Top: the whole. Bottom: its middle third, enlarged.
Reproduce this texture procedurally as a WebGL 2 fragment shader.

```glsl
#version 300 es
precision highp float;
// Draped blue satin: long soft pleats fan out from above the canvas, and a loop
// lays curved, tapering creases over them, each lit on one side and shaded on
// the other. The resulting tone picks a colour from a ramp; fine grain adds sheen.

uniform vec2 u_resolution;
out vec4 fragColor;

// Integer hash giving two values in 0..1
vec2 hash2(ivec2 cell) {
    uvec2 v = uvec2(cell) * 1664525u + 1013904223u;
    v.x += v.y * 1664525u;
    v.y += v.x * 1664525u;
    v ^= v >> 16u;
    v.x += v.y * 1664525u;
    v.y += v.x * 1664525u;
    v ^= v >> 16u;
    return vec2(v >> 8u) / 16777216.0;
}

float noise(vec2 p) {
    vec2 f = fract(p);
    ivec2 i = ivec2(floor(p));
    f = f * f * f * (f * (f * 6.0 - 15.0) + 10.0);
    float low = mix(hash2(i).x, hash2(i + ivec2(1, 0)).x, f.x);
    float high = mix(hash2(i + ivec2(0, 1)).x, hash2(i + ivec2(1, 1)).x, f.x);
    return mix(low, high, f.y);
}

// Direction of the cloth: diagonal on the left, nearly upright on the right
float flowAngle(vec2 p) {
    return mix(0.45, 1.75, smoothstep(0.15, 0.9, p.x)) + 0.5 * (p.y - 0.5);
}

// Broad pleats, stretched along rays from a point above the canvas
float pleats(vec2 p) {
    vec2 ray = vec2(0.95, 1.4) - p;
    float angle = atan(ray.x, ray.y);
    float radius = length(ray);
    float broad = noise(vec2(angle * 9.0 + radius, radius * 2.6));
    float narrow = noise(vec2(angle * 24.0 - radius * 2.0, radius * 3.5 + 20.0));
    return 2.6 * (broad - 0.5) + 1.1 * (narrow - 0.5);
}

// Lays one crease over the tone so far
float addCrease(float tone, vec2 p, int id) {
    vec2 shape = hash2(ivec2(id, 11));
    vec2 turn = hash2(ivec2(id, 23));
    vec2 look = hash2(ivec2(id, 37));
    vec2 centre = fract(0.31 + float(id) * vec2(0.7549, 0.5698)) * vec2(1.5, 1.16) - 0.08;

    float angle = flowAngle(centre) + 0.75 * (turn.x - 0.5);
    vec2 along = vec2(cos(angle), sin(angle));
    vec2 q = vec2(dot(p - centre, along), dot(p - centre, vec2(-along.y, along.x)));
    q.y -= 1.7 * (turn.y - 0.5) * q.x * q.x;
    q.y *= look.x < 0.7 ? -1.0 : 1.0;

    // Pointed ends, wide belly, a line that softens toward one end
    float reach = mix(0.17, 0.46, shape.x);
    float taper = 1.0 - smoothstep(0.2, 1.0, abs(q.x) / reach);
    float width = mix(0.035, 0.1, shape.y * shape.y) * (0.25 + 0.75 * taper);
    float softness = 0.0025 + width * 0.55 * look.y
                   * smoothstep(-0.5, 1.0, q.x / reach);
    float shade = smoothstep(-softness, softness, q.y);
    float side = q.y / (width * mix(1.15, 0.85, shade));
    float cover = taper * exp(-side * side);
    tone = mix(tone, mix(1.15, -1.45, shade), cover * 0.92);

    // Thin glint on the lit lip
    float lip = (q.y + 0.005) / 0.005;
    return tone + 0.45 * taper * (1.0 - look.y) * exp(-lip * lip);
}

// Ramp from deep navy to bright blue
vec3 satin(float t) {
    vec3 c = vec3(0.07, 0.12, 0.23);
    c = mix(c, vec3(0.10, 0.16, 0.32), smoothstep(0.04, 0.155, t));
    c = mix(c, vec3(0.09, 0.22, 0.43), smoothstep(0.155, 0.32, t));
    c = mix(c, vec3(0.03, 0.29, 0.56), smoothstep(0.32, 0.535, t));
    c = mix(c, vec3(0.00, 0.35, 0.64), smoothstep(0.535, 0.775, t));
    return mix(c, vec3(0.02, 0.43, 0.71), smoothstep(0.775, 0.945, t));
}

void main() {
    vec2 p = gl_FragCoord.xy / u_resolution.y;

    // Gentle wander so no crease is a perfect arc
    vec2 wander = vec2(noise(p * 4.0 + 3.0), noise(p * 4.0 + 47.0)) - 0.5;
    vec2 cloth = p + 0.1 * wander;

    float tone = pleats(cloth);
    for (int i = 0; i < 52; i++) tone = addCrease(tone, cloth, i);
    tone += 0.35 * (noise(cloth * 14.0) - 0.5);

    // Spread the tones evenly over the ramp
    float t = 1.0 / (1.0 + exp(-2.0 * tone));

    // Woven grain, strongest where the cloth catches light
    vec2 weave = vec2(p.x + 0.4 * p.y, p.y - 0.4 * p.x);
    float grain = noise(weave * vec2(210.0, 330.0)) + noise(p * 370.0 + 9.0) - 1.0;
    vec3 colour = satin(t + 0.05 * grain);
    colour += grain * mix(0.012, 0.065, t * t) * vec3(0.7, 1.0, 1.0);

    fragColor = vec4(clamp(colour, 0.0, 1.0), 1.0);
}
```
======
> **Exercise objective**
All records shown above need to be written out again verbatim.

> **Completed exercise**
Top: the whole. Bottom: its middle third, enlarged.
Reproduce this texture procedurally as a WebGL 2 fragment shader.

```glsl
#version 300 es
precision highp float;
// Draped blue satin: long soft pleats fan out from above the canvas, and a loop
// lays curved, tapering creases over them, each lit on one side and shaded on
// the other. The resulting tone picks a colour from a ramp; fine grain adds sheen.

uniform vec2 u_resolution;
out vec4 fragColor;

// Integer hash giving two values in 0..1
vec2 hash2(ivec2 cell) {
    uvec2 v = uvec2(cell) * 1664525u + 1013904223u;
    v.x += v.y * 1664525u;
    v.y += v.x * 1664525u;
    v ^= v >> 16u;
    v.x += v.y * 1664525u;
    v.y += v.x * 1664525u;
    v ^= v >> 16u;
    return vec2(v >> 8u) / 16777216.0;
}

float noise(vec2 p) {
    vec2 f = fract(p);
    ivec2 i = ivec2(floor(p));
    f = f * f * f * (f * (f * 6.0 - 15.0) + 10.0);
    float low = mix(hash2(i).x, hash2(i + ivec2(1, 0)).x, f.x);
    float high = mix(hash2(i + ivec2(0, 1)).x, hash2(i + ivec2(1, 1)).x, f.x);
    return mix(low, high, f.y);
}

// Direction of the cloth: diagonal on the left, nearly upright on the right
float flowAngle(vec2 p) {
    return mix(0.45, 1.75, smoothstep(0.15, 0.9, p.x)) + 0.5 * (p.y - 0.5);
}

// Broad pleats, stretched along rays from a point above the canvas
float pleats(vec2 p) {
    vec2 ray = vec2(0.95, 1.4) - p;
    float angle = atan(ray.x, ray.y);
    float radius = length(ray);
    float broad = noise(vec2(angle * 9.0 + radius, radius * 2.6));
    float narrow = noise(vec2(angle * 24.0 - radius * 2.0, radius * 3.5 + 20.0));
    return 2.6 * (broad - 0.5) + 1.1 * (narrow - 0.5);
}

// Lays one crease over the tone so far
float addCrease(float tone, vec2 p, int id) {
    vec2 shape = hash2(ivec2(id, 11));
    vec2 turn = hash2(ivec2(id, 23));
    vec2 look = hash2(ivec2(id, 37));
    vec2 centre = fract(0.31 + float(id) * vec2(0.7549, 0.5698)) * vec2(1.5, 1.16) - 0.08;

    float angle = flowAngle(centre) + 0.75 * (turn.x - 0.5);
    vec2 along = vec2(cos(angle), sin(angle));
    vec2 q = vec2(dot(p - centre, along), dot(p - centre, vec2(-along.y, along.x)));
    q.y -= 1.7 * (turn.y - 0.5) * q.x * q.x;
    q.y *= look.x < 0.7 ? -1.0 : 1.0;

    // Pointed ends, wide belly, a line that softens toward one end
    float reach = mix(0.17, 0.46, shape.x);
    float taper = 1.0 - smoothstep(0.2, 1.0, abs(q.x) / reach);
    float width = mix(0.035, 0.1, shape.y * shape.y) * (0.25 + 0.75 * taper);
    float softness = 0.0025 + width * 0.55 * look.y
                   * smoothstep(-0.5, 1.0, q.x / reach);
    float shade = smoothstep(-softness, softness, q.y);
    float side = q.y / (width * mix(1.15, 0.85, shade));
    float cover = taper * exp(-side * side);
    tone = mix(tone, mix(1.15, -1.45, shade), cover * 0.92);

    // Thin glint on the lit lip
    float lip = (q.y + 0.005) / 0.005;
    return tone + 0.45 * taper * (1.0 - look.y) * exp(-lip * lip);
}

// Ramp from deep navy to bright blue
vec3 satin(float t) {
    vec3 c = vec3(0.07, 0.12, 0.23);
    c = mix(c, vec3(0.10, 0.16, 0.32), smoothstep(0.04, 0.155, t));
    c = mix(c, vec3(0.09, 0.22, 0.43), smoothstep(0.155, 0.32, t));
    c = mix(c, vec3(0.03, 0.29, 0.56), smoothstep(0.32, 0.535, t));
    c = mix(c, vec3(0.00, 0.35, 0.64), smoothstep(0.535, 0.775, t));
    return mix(c, vec3(0.02, 0.43, 0.71), smoothstep(0.775, 0.945, t));
}

void main() {
    vec2 p = gl_FragCoord.xy / u_resolution.y;

    // Gentle wander so no crease is a perfect arc
    vec2 wander = vec2(noise(p * 4.0 + 3.0), noise(p * 4.0 + 47.0)) - 0.5;
    vec2 cloth = p + 0.1 * wander;

    float tone = pleats(cloth);
    for (int i = 0; i < 52; i++) tone = addCrease(tone, cloth, i);
    tone += 0.35 * (noise(cloth * 14.0) - 0.5);

    // Spread the tones evenly over the ramp
    float t = 1.0 / (1.0 + exp(-2.0 * tone));

    // Woven grain, strongest where the cloth catches light
    vec2 weave = vec2(p.x + 0.4 * p.y, p.y - 0.4 * p.x);
    float grain = noise(weave * vec2(210.0, 330.0)) + noise(p * 370.0 + 9.0) - 1.0;
    vec3 colour = satin(t + 0.05 * grain);
    colour += grain * mix(0.012, 0.065, t * t) * vec3(0.7, 1.0, 1.0);

    fragColor = vec4(clamp(colour, 0.0, 1.0), 1.0);
}
```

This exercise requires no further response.